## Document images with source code

---

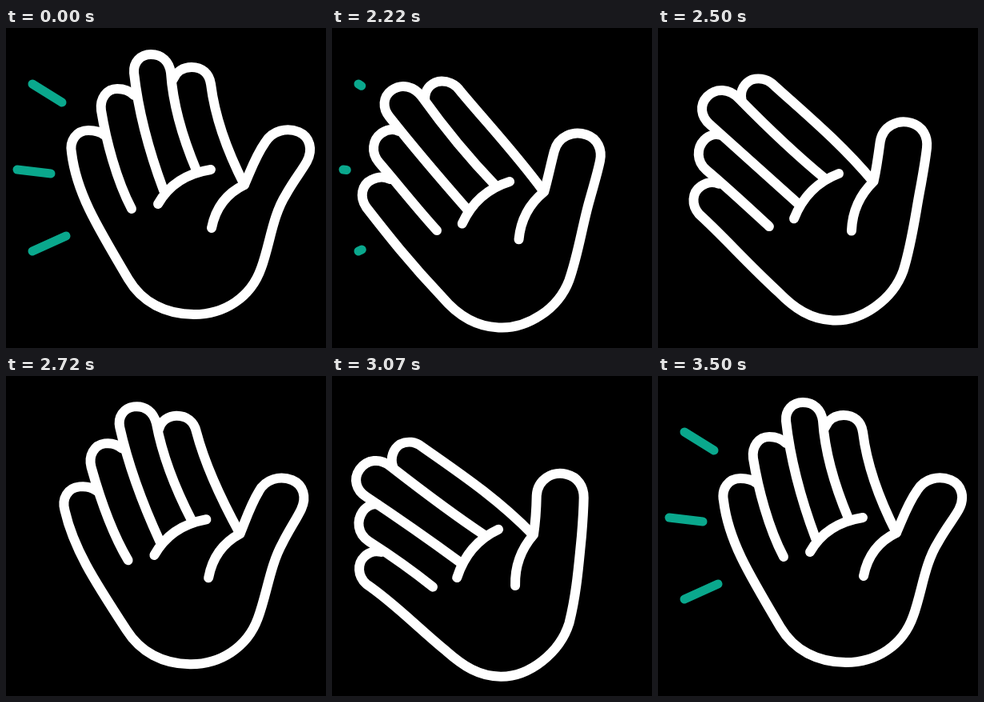
These frames come from a looping animation (400x400 px, 3520 ms). An HTML page:

```html
<!DOCTYPE html>
<html lang="en">
<head>
<meta charset="utf-8">
<title>Waving hand</title>
<style>
  html, body { margin: 0; width: 100%; height: 100%; overflow: hidden; background: #000; }
  svg { display: block; width: 100vw; height: 100vh; }
  path { fill: none; stroke-linecap: round; stroke-linejoin: round; }
  #hand path { stroke: #fff; stroke-width: 12; }
  #rays path { stroke: #0aa88d; stroke-width: 11; }
</style>
</head>
<body>
<svg viewBox="0 0 400 400">
  <g id="hand"></g>
  <g id="rays"></g>
</svg>
<script>
const LOOP = 3520, START = 2020, TILT = 18, REACH = 7;
const PIVOT = [257, 250], BENT_PIVOT = [224, 267];

// Each line of the hand: open pose, bent pose
const LINES = [
  // palm, little finger tip and thumb
  ['M123,134 C117,129 110,128 103,128 C88,128 79,141 82,156 C88,205 112,245 153,314 C170,343 200,358 235,358 C273,358 306,337 319,300 C330,270 333,235 350,208 C360,190 370,178 376,167 C384,152 380,136 366,130 C351,124 333,128 324,143 C312,160 306,178 298,196 C275,207 262,225 257,250',
   'M57,228 C50,226 42,228 36,234 C27,243 28,258 39,268 C73,290 100,318 139,350 C160,368 180,381 207,381 C243,381 281,350 292,313 C301,275 303,240 306,205 C307,190 308,172 308,156 C308,142 300,130 286,127 C268,123 250,134 249,154 C249,172 248,188 246,203 C230,222 223,242 224,267'],
  // ring finger
  ['M157,226 C138,190 125,140 119,103 C117,88 126,76 139,76 C148,76 155,79 160,84',
   'M121,270 C98,252 72,234 41,215 C27,206 25,190 33,178 C38,171 45,168 51,169'],
  // middle finger
  ['M197,203 C181,160 166,110 160,56 C159,43 168,33 181,33 C195,33 204,42 206,56 C209,100 222,140 238,178',
   'M155,239 C118,213 78,186 37,160 C24,152 20,138 28,126 C37,113 53,111 66,121 C105,150 143,178 184,204'],
  // index finger
  ['M209,64 C213,54 222,49 232,49 C245,49 254,57 256,70 C261,110 277,155 298,196',
   'M69,121 C65,110 69,99 77,93 C86,88 96,89 104,95 C150,126 200,158 245,203'],
  // palm crease
  ['M190,220 C203,197 224,182 256,177',
   'M151,258 C160,229 177,209 202,197']
];

// Outer end, inner end
const RAYS = [[33, 70, 70, 93], [14, 177, 56, 182], [33, 279, 75, 260]];

// time, value, power that skews the ease
const SWING = [[2000, 0], [2380, 1.22, 1.5], [2650, 0.03, 1], [3000, 1.22, 1.25], [3450, 0, 0.65]];
const PUSH = [[2000, 0], [2260, 1.05], [2490, 0], [2650, 0], [2950, 1.05], [3220, 0]];
const SHRINK = [[1978, 0], [2281, 1]];
const GROW = [[3100, 0], [3450, 1]];

const mix = (a, b, k) => a + (b - a) * k;
const clamp = u => Math.min(1, Math.max(0, u));
const smooth = u => u * u * (3 - 2 * u);

function track(keys, t) {
  if (t <= keys[0][0]) return keys[0][1];
  for (let i = 1; i < keys.length; i++) {
    const [t0, v0] = keys[i - 1], [t1, v1, power = 1] = keys[i];
    if (t < t1) return mix(v0, v1, smooth(((t - t0) / (t1 - t0)) ** power));
  }
  return keys[keys.length - 1][1];
}

// Points relative to a pivot, turned by an angle in degrees
function points(d, [px, py], angle) {
  const c = Math.cos(angle * Math.PI / 180), s = Math.sin(angle * Math.PI / 180);
  return d.match(/[\d.]+,[\d.]+/g).map(p => {
    const [x, y] = p.split(',').map(Number);
    return [(x - px) * c - (y - py) * s, (x - px) * s + (y - py) * c];
  });
}

// How far a point stretches away from the pivot: only the fingers do
function reachOf([x, y]) {
  const r = Math.hypot(x, y);
  return r && y < 0 ? REACH * Math.max(0, r - 100) / 100 * clamp(-x / 60) / r : 0;
}

function addPath(id) {
  const el = document.createElementNS('http://www.w3.org/2000/svg', 'path');
  document.getElementById(id).appendChild(el);
  return el;
}

const hand = document.getElementById('hand');
const lines = LINES.map(([openPath, bentPath]) => {
  const open = points(openPath, PIVOT, 0);
  return {
    el: addPath('hand'),
    open,
    bent: points(bentPath, BENT_PIVOT, TILT),
    reach: open.map(reachOf)
  };
});
const rays = RAYS.map(ends => ({ el: addPath('rays'), ends }));

function drawHand(t) {
  const swing = track(SWING, t), push = track(PUSH, t);
  const bend = swing * (1.75 - 0.75 * swing);
  const stretch = Math.max(0, 4 * swing * (1 - swing));
  const x = PIVOT[0] - 21 * swing - 13 * push;
  const y = PIVOT[1] + 5 * swing + 12 * push;
  hand.setAttribute('transform', `translate(${x} ${y}) rotate(${-TILT * swing})`);
  for (const { el, open, bent, reach } of lines) {
    const p = open.map((a, i) => {
      const k = 1 + reach[i] * stretch;
      return a.map((v, axis) => (mix(v, bent[i][axis], bend) * k).toFixed(2)).join(',');
    });
    el.setAttribute('d', `M${p[0]} C${p.slice(1).join(' ')}`);
  }
}

function drawRays(t) {
  const late = t > 2700;
  const from = late ? 1 - track(GROW, t) : 0;
  const to = late ? 1 : 1 - track(SHRINK, t);
  for (const { el, ends: [x0, y0, x1, y1] } of rays) {
    const at = k => `${mix(x0, x1, k)},${mix(y0, y1, k)}`;
    el.setAttribute('d', to - from > 0.002 ? `M${at(from)} L${at(to)}` : '');
  }
}

function draw(ms) {
  const now = ms % LOOP;
  const t = now < START ? 0 : now;
  drawHand(t);
  drawRays(t);
}

const begin = performance.now();
function tick() {
  draw(performance.now() - begin);
  requestAnimationFrame(tick);
}
tick();
</script>
</body>
</html>
```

---

## WHAT TO PRODUCE
Whenever a line in the data holds "getElementById", copy that line.

## ANSWER SECTION
  document.getElementById(id).appendChild(el);
const hand = document.getElementById('hand');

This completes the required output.